BACKGROUND: Schizophrenia is associated with important disturbances in empathy that are related to everyday functioning. Empathy is classically defined as including affective (sharing others' emotions) and cognitive (taking others' cognitive perspectives) processes. In healthy individuals, studies on empathy for pain revealed specific brain systems associated with these sets of processes, notably the anterior middle cingulate (aMCC) and anterior insula (AI) for affective sharing and the bilateral temporoparietal junction (TPJ) for the cognitive processes, but the integrity of these systems in patients with schizophrenia remains uncertain.
METHODS: Patients with schizophrenia and healthy controls performed a pain empathy task while undergoing fMRI scanning. Participants observed pictures of hands in either painful or nonpainful situations and rated the level of pain while imagining either themselves (self) or an unknown person (other) in these situations.

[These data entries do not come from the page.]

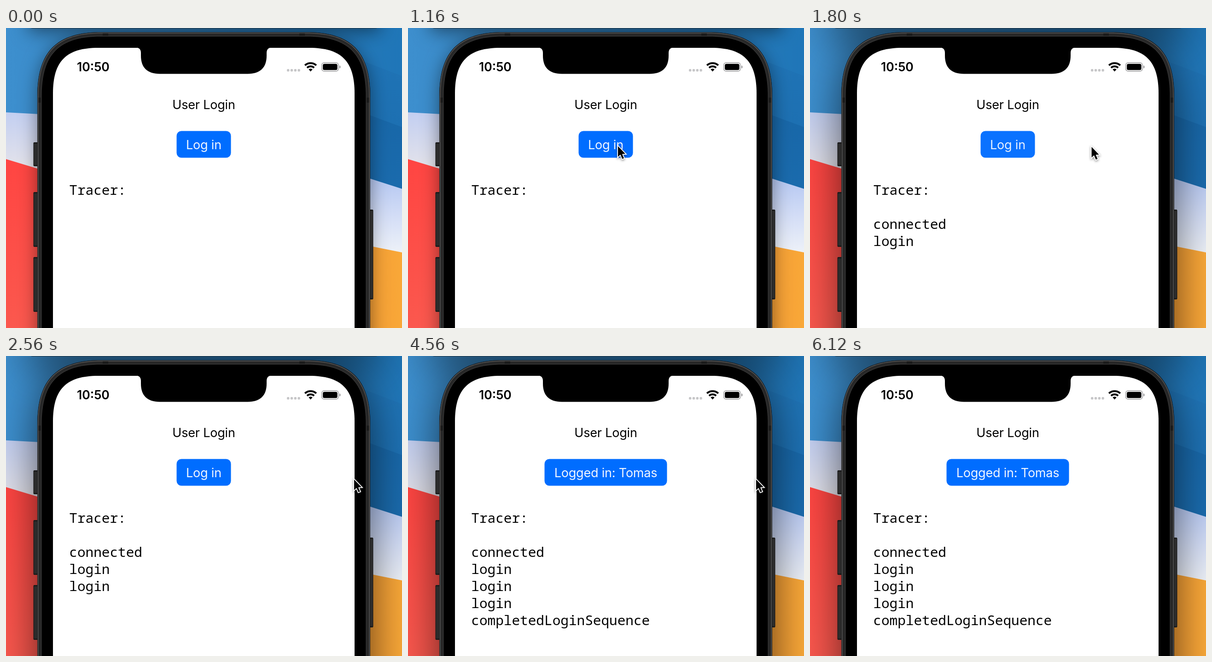
These frames come from a looping animation (860x651 px, 6220 ms). An HTML page with a canvas:

```html
<!DOCTYPE html>
<html lang="en">
<head>
<meta charset="utf-8">
<title>User Login</title>
<style>
  html, body { margin: 0; width: 100%; height: 100%; overflow: hidden; }
  canvas { display: block; }
</style>
</head>
<body>
<canvas id="stage" width="860" height="651"></canvas>
<script>
const W = 860, H = 651, LOOP = 6220;
const SANS = 'Inter, "Open Sans", sans-serif';
const MONO = '"Noto Sans Mono", "DejaVu Sans Mono", monospace';
const stage = document.getElementById('stage').getContext('2d');

const clamp = v => Math.min(1, Math.max(0, v));
const progress = (t, start, end) => clamp((t - start) / (end - start));
const smooth = u => u * u * (3 - 2 * u);
const mix = (a, b, u) => a + (b - a) * u;

function polygon(c, points, fill) {
  c.beginPath();
  points.forEach(([x, y]) => c.lineTo(x, y));
  c.closePath();
  if (fill) { c.fillStyle = fill; c.fill(); }
}

function box(c, x, y, w, h, r, fill) {
  c.beginPath();
  c.roundRect(x, y, w, h, r);
  c.fillStyle = fill;
  c.fill();
}

function ramp(c, x0, y0, x1, y1, ...colors) {
  const g = c.createLinearGradient(x0, y0, x1, y1);
  colors.forEach((color, i) => g.addColorStop(i / (colors.length - 1), color));
  return g;
}

function text(c, str, x, y, font, color, align = 'left', spacing = 0) {
  c.font = font;
  c.fillStyle = color;
  c.textAlign = align;
  c.letterSpacing = spacing + 'px';
  c.fillText(str, x, y);
}

const mono = (c, str, y) => text(c, str, 137.3, y, '29.4px ' + MONO, '#000');

// Phone outline with continuous corners, shrunk by the inset.
function shell(c, inset, fill) {
  const l = 68 + inset, r = 791 - inset, t = 9 + inset;
  const radius = 113 - inset, e = radius * 1.25, k = radius * 0.365;
  c.beginPath();
  c.moveTo(l, 900);
  c.lineTo(l, t + e);
  c.bezierCurveTo(l, t + k, l + k, t, l + e, t);
  c.lineTo(r - e, t);
  c.bezierCurveTo(r - k, t, r, t + k, r, t + e);
  c.lineTo(r, 900);
  c.closePath();
  c.fillStyle = fill;
  c.fill();
}

function wallpaper(c) {
  c.fillStyle = ramp(c, 0, 0, W, 0, '#3d8fce', '#2f80bf', '#1f76b8');
  c.fillRect(0, 0, W, H);
  polygon(c, [[0, 183], [430, 206], [430, 400], [0, 400]],
    ramp(c, 0, 184, 0, 305, '#c3cff1', '#e4e3ea'));
  polygon(c, [[0, 284.5], [68, 305], [430, 420], [430, H], [0, H]],
    ramp(c, 0, 285, 0, H, '#ff4542', '#fb584e'));

  polygon(c, [[760, 66], [W, 104], [W, 400], [760, 400]],
    ramp(c, 0, 75, 0, 220, '#1f73b5', '#1d70b2'));
  polygon(c, [[760, 178], [W, 215], [W, 400], [760, 400]],
    ramp(c, 0, 190, 0, 348, '#1867a8', '#1a6bad'));
  polygon(c, [[760, 317], [W, 349], [W, 520], [760, 520]],
    ramp(c, 0, 328, 0, 487, '#b6c8f2', '#d3ddf6', '#edf1f8'));
  polygon(c, [[760, 467], [W, 487], [W, H], [760, H]],
    ramp(c, 760, 0, W, 0, '#f29a34', '#f9a838'));
}

function shadow(c, blur, alpha, dy) {
  c.shadowBlur = blur;
  c.shadowColor = `rgba(0,0,0,${alpha})`;
  c.shadowOffsetY = dy;
}

function statusBar(c) {
  text(c, '10:50', 154, 94.3, '600 26.5px ' + SANS, '#000');
  for (let i = 0; i < 4; i++) box(c, 610 + i * 7.8, 89, 5.4, 5.4, 2, '#c6c6c8');

  const x = 661.5, y = 94.5, up = -Math.PI / 2, spread = 0.74;
  c.strokeStyle = '#000';
  c.lineWidth = 4;
  for (const r of [18.3, 11.3]) {
    c.beginPath();
    c.arc(x, y, r, up - spread, up + spread);
    c.stroke();
  }
  c.beginPath();
  c.moveTo(x, y);
  c.arc(x, y, 6.3, up - spread, up + spread);
  c.fillStyle = '#000';
  c.fill();

  c.beginPath();
  c.roundRect(685.6, 75.2, 36.4, 18.6, 5.5);
  c.strokeStyle = '#9c9c9e';
  c.lineWidth = 1.5;
  c.stroke();
  box(c, 688, 77.7, 31.6, 13.6, 3.5, '#000');
  box(c, 724, 81.5, 2.4, 6, [0, 2, 2, 0], '#9c9c9e');
}

function phone(c) {
  for (const [y, h] of [[248, 52], [356, 119], [497, 119]]) {
    box(c, 59.5, y, 11, h, 2, '#1c1c1c');
    box(c, 61, y + 3, 8, h - 6, 1, '#2c2c2c');
  }
  box(c, 788, 394, 9.5, 195, 2, '#1c1c1c');
  box(c, 789, 397, 7, 189, 1, '#2c2c2c');

  shell(c, 0, '#181818');
  shell(c, 1, '#5c5c5c');
  shell(c, 2.4, '#272727');
  c.fillStyle = '#1b1b1b';
  for (const x of [70.5, 782]) c.fillRect(x, 151, 6.5, 11);
  for (const x of [210, 637]) c.fillRect(x, 11.5, 12, 6);
  shell(c, 8, '#363636');
  shell(c, 9.5, '#000');
  shell(c, 34, '#fff');

  c.beginPath();
  c.moveTo(282, 42);
  c.quadraticCurveTo(293, 43, 293, 54);
  c.lineTo(293, 60);
  c.bezierCurveTo(293, 86, 307, 99.5, 334, 99.5);
  c.lineTo(525, 99.5);
  c.bezierCurveTo(552, 99.5, 566, 86, 566, 60);
  c.lineTo(566, 54);
  c.quadraticCurveTo(566, 43, 577, 42);
  c.closePath();
  c.fillStyle = '#000';
  c.fill();
  statusBar(c);
}

// The window casts a deeper shadow once it becomes active.
function backdrop(active) {
  const canvas = document.createElement('canvas');
  canvas.width = W;
  canvas.height = H;
  const c = canvas.getContext('2d');
  wallpaper(c);
  c.save();
  if (active) shadow(c, 90, 0.6, 22);
  else shadow(c, 38, 0.45, 8);
  shell(c, 0, '#000');
  box(c, 48, -70, 764, 71, 10, '#263a48');
  c.restore();
  phone(c);
  text(c, 'User Login', 429.5, 176, '27px ' + SANS, '#000', 'center', -0.2);
  mono(c, 'Tracer:', 362);
  return canvas;
}

function button(t) {
  const done = t >= 4560;
  const width = done ? 266 : 118;
  const pressed = t < 1440 ? 0 : t < 1600 ? 0.25 : 0.25 * Math.exp((1600 - t) / 110);
  stage.globalAlpha = 1 - pressed;
  box(stage, 429.5 - width / 2, 223.5, width, 58, 10.5, '#006dff');
  text(stage, done ? 'Logged in: Tomas' : 'Log in', 429.5, 262.5,
    '27px ' + SANS, '#f0f6ff', 'center', -0.2);
  stage.globalAlpha = 1;
}

const LOG = [
  [1600, 'connected'], [1600, 'login'], [2560, 'login'],
  [3560, 'login'], [4560, 'completedLoginSequence']
];

function trace(t) {
  LOG.forEach(([time, line], i) => {
    if (t >= time) mono(stage, line, 436 + i * 37);
  });
}

function pointerAt(t) {
  if (t < 760) {
    const left = 1 - progress(t, 120, 680);
    return [mix(494, -2, left ** 1.16), mix(219, 573, left ** 1.8)];
  }
  if (t < 1560) {
    const u = smooth(progress(t, 720, 1160));
    return [mix(494, 456, u), mix(219, 256.5, u)];
  }
  if (t < 5800) {
    const u = smooth(progress(t, 1560, 1960) ** 1.32);
    return [mix(456, 756, u), mix(256.5, 268, u * u * u)];
  }
  const u = progress(t, 5800, 6120) ** 1.5;
  return [mix(756, 776, u), mix(268, -45, u)];
}

const ARROW = [[0, 0], [0, 23], [5.3, 18.2], [9.3, 27.5], [13, 26], [9, 17], [16, 16.6]];

function pointer(t) {
  if (t < 120 || t >= 6120) return;
  stage.save();
  stage.translate(...pointerAt(t));
  polygon(stage, ARROW);
  shadow(stage, 5, 0.45, 2);
  stage.strokeStyle = '#fff';
  stage.lineWidth = 3.6;
  stage.stroke();
  shadow(stage, 0, 0, 0);
  stage.fillStyle = '#000';
  stage.fill();
  stage.restore();
}

const idle = backdrop(false), active = backdrop(true);
const start = performance.now();

function frame() {
  const t = (performance.now() - start) % LOOP;
  stage.drawImage(t < 1440 ? idle : active, 0, 0);
  button(t);
  trace(t);
  pointer(t);
  requestAnimationFrame(frame);
}
frame();
</script>
</body>
</html>
```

RESULTS: We included 27 patients with schizophrenia and 21 healthy controls in our analyses. For the pain versus no pain contrast, patients showed overall typical activation patterns in the aMCC and AI, with only a small part of the aMCC showing reduced activation compared with controls. For the other versus self contrast, patients showed an abnormal modulation of activation in the TPJ bilaterally (extending to the posterior superior temporal sulcus, referred to as the TPJ/pSTS).
LIMITATIONS: The design included an unnecessary manipulation of the visual perspective that reduced the number of trials for analysis. The sample size may not account for the heterogeneity of schizophrenia.
CONCLUSION: People with schizophrenia showed relatively intact brain activation when observing others' pain, but showed abnormalities when asked to take the cognitive perspectives of others.